8. View Plate 30: Procyonidae

Mountain Coati

Nasuella olivacea

French: Coati des montagnes / German: Berg-Nasenbar / Spanish: Coati oliva

Taxonomy. Nasua olivacea Gray, 1865 ;

Santa Fé de Bogota, Colombia.

Three subspecies recognized.

Subspecies and Distribution.

N. o. olivacea Gray, 1865 — Colombia.

N. o. meridensis Thomas, 1901 — Venezuela.

N. o. quitensis Lonnberg, 1913 — Ecuador. View Figure

Descriptive notes. Head-body 36-39 cm, tail 20-24 cm; weight 1.1-5 kg. Roughly half the size of Nasua , the Mountain Coati has a gray-brown back and 6-8 bands on the tail. Its snout is more elongated and comes to a sharper point than in other coati species, and the tip of its nose is naked.

Habitat. Montane forests above 2000 m.

Food and Feeding. Primarily insectivorous, all 54 scat samples analyzed in Colombia contained insects, especially Coleoptera (41%), Orthoptera, Myriapoda, and Hymenoptera. Vertebrates and fruits were also eaten, each representing about 7% of the diet. Although all coati species find food on the forest floor, Mountain Coatis appear to be unique in leaving behind many small holes as they forage, with as many as 5000 being observed in one heavily foraged 35 m ® area. This may be related to their more elongated, sharper snouts.

Activity patterns. From anecdotal reports, Mountain Coatis appear to be primarily diurnal and terrestrial, but this has not been studied in detail.

Movements, Home range and Social organization. Because Mountain Coatis are sometimes seen in groups, and sometimes alone, they are presumed to have a social organization similar to other coatis, but there have been no studies on their behavior or movement patterns.

Breeding. A litter size of four is reported but their breeding biology has not been studied.

Status and Conservation. With only one published study from the field we know very little about Mountain Coatis and The IUCN Red List has classified them as Data Deficient.

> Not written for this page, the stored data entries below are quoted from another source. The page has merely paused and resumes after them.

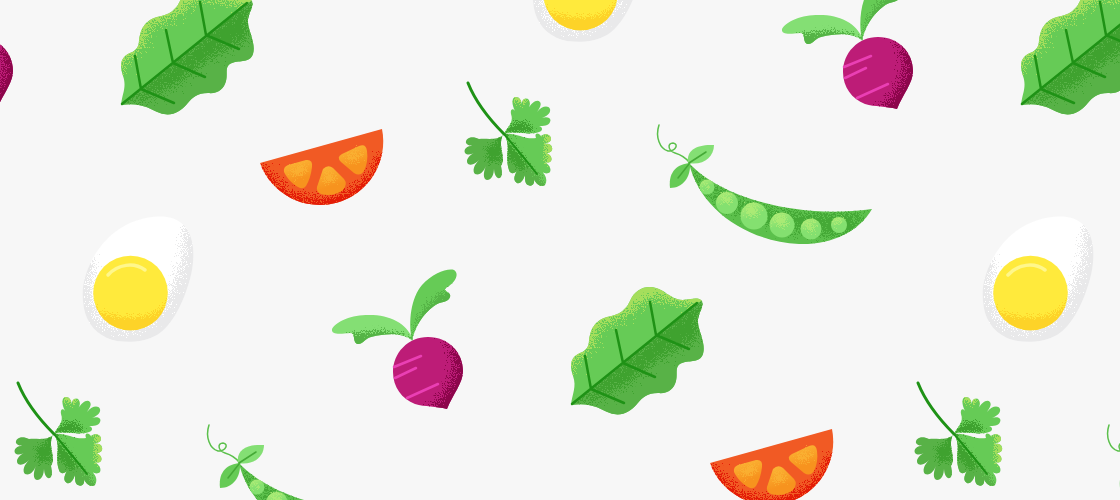
<!DOCTYPE html>
<html lang="en">
<head>
<meta charset="utf-8">
<title>Fresh vegetable pattern</title>
<style>
:root {
  --ground: #f7f7f7;
  --leaf-light: #66cb56; --leaf-mid: #58b247; --leaf-deep: #3fa22f; --leaf-vein: #1f9216; --leaf-lime: #a5de5c;
  --tomato: #f15a24; --tomato-red: #e31c08; --seed: #f7931e; --seed-light: #fbb535;
  --egg-white: #fff; --egg-shade: #e9e9ea; --yolk: #ffea3c; --yolk-deep: #fdd328; --yolk-shine: #fff78c;
  --radish: #bd1c77; --radish-deep: #8c064b; --radish-streak: #ea3fb4; --sprout: #84df74; --sprout-deep: #55b446;
  --pod: #5cc04c; --pod-deep: #45a936; --pea: #84e070; --pea-light: #b5ee77;
}
html, body { margin: 0; background: var(--ground); }
.pattern { display: block; width: 1120px; height: 500px; }
.grain { filter: url(#grain); }
.fine-grain { filter: url(#fine-grain); }
.line { fill: none; stroke-linecap: round; stroke-linejoin: round; }
.veins { stroke: var(--leaf-vein); stroke-width: 2.5; }
</style>
</head>
<body>
<svg class="pattern" viewBox="0 0 1120 500" role="img" aria-label="Repeating pattern of egg, tomato, parsley, pea pod, radish and salad leaf">
  <defs>
    <filter id="grain" x="-40%" y="-40%" width="180%" height="180%" color-interpolation-filters="sRGB">
      <feTurbulence type="fractalNoise" baseFrequency=".9" numOctaves="2" seed="4" result="noise"/>
      <feDisplacementMap in="SourceGraphic" in2="noise" scale="42" xChannelSelector="R" yChannelSelector="G"/>
    </filter>
    <filter id="fine-grain" x="-40%" y="-40%" width="180%" height="180%" color-interpolation-filters="sRGB">
      <feTurbulence type="fractalNoise" baseFrequency=".9" numOctaves="2" seed="9" result="noise"/>
      <feDisplacementMap in="SourceGraphic" in2="noise" scale="20" xChannelSelector="R" yChannelSelector="G"/>
    </filter>

    <!-- Silhouettes -->
    <path id="leaf-shape" d="M571 405C572 394 577 387 573 376C569 364 571 357 580 353C591 349 588 341 590 335C592 325 599 319 607 317C617 315 625 312 630 301C635 289 646 285 656 288C664 290 668 296 677 299C686 302 695 296 701 300C706 305 697 314 698 323C699 332 706 344 703 354C700 363 690 360 682 363C674 366 678 373 676 381C674 389 668 394 658 393C647 393 643 397 637 404C630 412 621 417 610 413C599 409 592 402 571 405Z"/>
    <path id="tomato-shape" d="M260 163L382 129A63.5 63.5 0 0 1 260 163Z"/>
    <path id="egg-shape" d="M83 301C80 278 94 248 115 232C136 216 166 212 180 222C195 232 196 257 190 279C184 301 173 325 157 335C143 343 121 344 107 338C92 331 84 318 83 301Z"/>
    <circle id="yolk-shape" cx="130.5" cy="293" r="37.3"/>
    <path id="radish-shape" d="M428 337C449 337 463 353 463 371C463 383 453 394 447 409C436 406 425 407 415 404C402 399 393 387 393 372C393 353 408 337 428 337Z"/>
    <path id="sprout-left" d="M413 341C409 326 394 316 373 315C354 314 337 320 332 329C331 335 340 334 350 333C356 333 352 341 357 344C363 345 364 339 371 337C388 333 403 333 413 341Z"/>
    <path id="sprout-right" d="M412 341C408 321 411 298 422 285C432 274 447 268 454 270C460 274 455 283 446 288C442 291 452 292 450 297C448 303 440 301 434 306C422 315 415 327 412 341Z"/>
    <path id="parsley-top" d="M504 134C508 126 514 122 511 114C510 109 513 108 515 111C511 103 512 97 516 97C520 97 522 102 522 106C521 100 525 97 528 99C531 102 530 106 528 109C532 102 537 99 540 102C542 105 539 109 537 112C542 106 548 105 550 109C551 113 547 116 542 118C547 116 552 118 550 122C549 126 543 126 539 126C543 127 543 131 539 132C528 136 516 130 504 134Z"/>
    <path id="parsley-right" d="M504 134C515 132 525 140 536 138C534 133 538 132 541 136C544 133 551 134 551 139C551 142 547 143 544 144C550 143 553 146 552 150C550 154 546 153 543 152C549 153 553 157 551 161C548 164 544 162 541 160C548 163 552 168 550 172C547 175 542 173 539 169C546 174 548 180 545 185C541 188 536 184 534 179C535 184 532 187 528 185C525 184 525 179 525 175C523 181 520 184 517 183C513 181 514 176 517 171C514 174 510 174 509 170C504 155 512 147 504 134Z"/>
    <path id="parsley-left" d="M503 135C496 141 487 138 479 139C472 135 465 138 466 143C468 146 472 146 475 146C468 145 463 149 465 153C468 156 472 154 476 152C469 155 465 160 468 164C472 166 476 163 479 160C474 165 472 171 475 174C480 176 484 171 486 166C483 173 483 179 487 180C492 180 494 174 494 168C494 174 496 179 500 178C503 176 502 170 501 166C507 158 497 146 503 135Z"/>
    <path id="pod-shape" d="M689 163C718 195 792 220 872 209C859 232 831 245 799 244C744 241 699 207 689 163Z"/>

    <clipPath id="leaf-clip"><use href="#leaf-shape"/></clipPath>
    <clipPath id="leaf-lower"><path d="M571 405L702 300L730 430H571Z"/></clipPath>
    <clipPath id="tomato-clip"><use href="#tomato-shape"/></clipPath>
    <clipPath id="egg-clip"><use href="#egg-shape"/></clipPath>
    <clipPath id="yolk-clip"><use href="#yolk-shape"/></clipPath>
    <clipPath id="radish-clip"><use href="#radish-shape"/></clipPath>
    <clipPath id="sprout-clip"><use href="#sprout-left"/><use href="#sprout-right"/></clipPath>
    <clipPath id="parsley-clip"><use href="#parsley-top"/><use href="#parsley-right"/><use href="#parsley-left"/></clipPath>
    <clipPath id="pod-clip"><use href="#pod-shape"/></clipPath>
    <linearGradient id="pea-fill" x1="0" y1="0" x2=".4" y2="1">
      <stop offset="0" stop-color="var(--pea-light)"/><stop offset=".6" stop-color="var(--pea)"/>
    </linearGradient>
    <linearGradient id="seed-fill" x1=".3" y1="0" x2=".6" y2="1">
      <stop offset="0" stop-color="var(--seed-light)"/><stop offset=".7" stop-color="var(--seed)"/>
    </linearGradient>

    <!-- Vegetables -->
    <g id="salad-leaf">
      <use href="#leaf-shape" fill="var(--leaf-light)"/>
      <g clip-path="url(#leaf-clip)">
        <path class="grain" fill="var(--leaf-lime)" d="M560 385L573 362L593 345L600 326L632 312L650 297L672 300L705 308L712 275H560Z"/>
        <g clip-path="url(#leaf-lower)">
          <path fill="var(--leaf-mid)" d="M571 405L702 300L730 430H571Z"/>
          <path class="grain" fill="var(--leaf-deep)" d="M575 402L700 300L699 338L660 358L625 385L600 398Z"/>
        </g>
      </g>
      <path class="line veins" d="M572 404L697 303M585 356L591 389L624 403M616 330L623 363L655 377M650 302L656 335L689 349"/>
    </g>

    <g id="tomato-slice">
      <use href="#tomato-shape" fill="var(--tomato)"/>
      <g clip-path="url(#tomato-clip)">
        <path class="grain" fill="var(--tomato-red)" d="M250 160L268 170C279 194 311 206 342 194C360 187 375 173 380 155L395 160L370 225H255Z"/>
      </g>
      <g fill="url(#seed-fill)">
        <path d="M288 165L306 160Q313 159 312 167C311 175 309 181 306 186Q303 190 298 187C291 183 287 178 284 172Q283 167 288 165Z"/>
        <path d="M323 169Q328 164 333 168L344 179Q348 184 343 190C337 195 328 196 321 194Q316 192 317 187Z"/>
        <path d="M342 154L359 146Q366 143 367 151C368 158 367 165 364 171Q360 177 354 173L341 162Q336 157 342 154Z"/>
      </g>
      <g class="fine-grain" fill="var(--seed-light)" opacity=".7">
        <path d="M290 169L307 164L305 174L296 177Z"/><path d="M325 173L331 171L336 180L324 184Z"/><path d="M345 156L361 150L360 158L352 162Z"/>
      </g>
    </g>

    <g id="boiled-egg">
      <use href="#egg-shape" fill="var(--egg-white)"/>
      <g clip-path="url(#egg-clip)">
        <path class="grain" fill="var(--egg-shade)" d="M70 255L94 262C88 285 91 312 108 325C130 336 151 325 163 306C176 286 186 262 184 228L215 215V360H70Z"/>
      </g>
      <use href="#yolk-shape" fill="var(--yolk)"/>
      <g clip-path="url(#yolk-clip)">
        <path class="fine-grain" fill="var(--yolk-deep)" d="M85 298C98 320 152 328 172 298V340H85Z"/>
      </g>
      <path class="line" stroke="var(--yolk-shine)" stroke-width="3.5" d="M108 275C118 264 134 262 145 270"/>
    </g>

    <g id="radish">
      <use href="#sprout-left" fill="var(--sprout)"/>
      <use href="#sprout-right" fill="var(--leaf-light)"/>
      <g clip-path="url(#sprout-clip)">
        <path class="fine-grain" fill="var(--sprout-deep)" d="M413 341C397 328 370 329 346 335L350 350H410Z"/>
        <path class="fine-grain" fill="var(--sprout-deep)" d="M412 341C416 315 428 296 456 286L462 305L425 325Z"/>
      </g>
      <use href="#radish-shape" fill="var(--radish)"/>
      <g clip-path="url(#radish-clip)">
        <path class="grain" fill="var(--radish-deep)" d="M438 325C454 342 459 364 450 383C446 392 440 398 430 408L450 425L480 390V325Z"/>
      </g>
      <path class="line" stroke="var(--radish-streak)" stroke-width="2.5" d="M394 367L421 356M395 378L416 368M407 398L438 384"/>
    </g>

    <g id="parsley">
      <use href="#parsley-top" fill="var(--leaf-light)"/>
      <use href="#parsley-right" fill="var(--leaf-light)"/>
      <use href="#parsley-left" fill="var(--leaf-mid)"/>
      <g clip-path="url(#parsley-clip)">
        <path class="fine-grain" fill="var(--leaf-mid)" d="M504 134L537 174L552 192H505Z"/>
        <path class="fine-grain" fill="var(--leaf-deep)" d="M504 134L530 167L520 170L508 158ZM503 135L501 160L490 163L485 150ZM504 134L514 121L528 122L534 131Z"/>
        <path class="fine-grain" fill="var(--leaf-lime)" d="M544 132H560V165H546ZM514 92H526V103H514Z"/>
      </g>
      <path class="line" stroke="var(--leaf-vein)" stroke-width="3" d="M468 83C476 103 488 118 504 134"/>
      <path class="line" stroke="var(--leaf-vein)" stroke-width="2" d="M504 134C515 147 526 160 537 174"/>
    </g>

    <g id="pea-pod">
      <path class="line" stroke="var(--pod)" stroke-width="1.5" d="M659 125C655 137 660 149 668 151C676 151 679 144 673 143C667 143 668 151 675 153C682 155 686 158 690 163"/>
      <use href="#pod-shape" fill="var(--pod)"/>
      <g clip-path="url(#pod-clip)">
        <path class="grain" fill="var(--pod-deep)" d="M692 170C730 206 790 222 868 211L850 236C800 236 740 222 692 180Z"/>
      </g>
      <g fill="url(#pea-fill)">
        <circle cx="707" cy="187" r="7.5"/><circle cx="727" cy="203" r="11"/><circle cx="754" cy="216" r="13.5"/>
        <circle cx="782" cy="225" r="12.5"/><circle cx="811" cy="229" r="10.5"/><circle cx="839" cy="225" r="8"/>
      </g>
      <g class="fine-grain" fill="var(--pea-light)" opacity=".7">
        <circle cx="706" cy="185" r="3"/><circle cx="726" cy="199" r="5"/><circle cx="752" cy="211" r="6"/>
        <circle cx="781" cy="221" r="6"/><circle cx="810" cy="226" r="5"/><circle cx="838" cy="222" r="3"/>
      </g>
      <path fill="var(--sprout)" d="M688 163C686 150 697 144 714 145C714 157 703 166 688 163Z"/>
      <path fill="var(--leaf-light)" d="M690 163C678 164 668 171 670 188C683 188 691 177 690 163Z"/>
      <path class="line" stroke="var(--pod-deep)" stroke-width="1.5" d="M689 163L706 152M689 164L678 178"/>
    </g>

    <g id="tile">
      <use href="#boiled-egg"/>
      <use href="#tomato-slice"/>
      <use href="#parsley"/>
      <use href="#pea-pod"/>
      <use href="#radish"/>
      <use href="#salad-leaf"/>
    </g>
  </defs>

  <rect width="1120" height="500" fill="var(--ground)"/>
  <use href="#tile"/>
  <use href="#tile" x="900"/>
  <use href="#tile" x="-450" y="-300"/>
  <use href="#tile" x="450" y="-300"/>
  <use href="#tile" x="-450" y="300"/>
  <use href="#tile" x="450" y="300"/>
</svg>
</body>
</html>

One report from Venezuela suggests that they may be vulnerable to habitat fragmentation.

Bibliography. Bisbal (1993), Linares (1998), Rodriguez-Bolanos et al. (2000).














Nasuella olivacea

Don E. Wilson & Russell A. Mittermeier 2009

Nasua olivacea

Gray 1865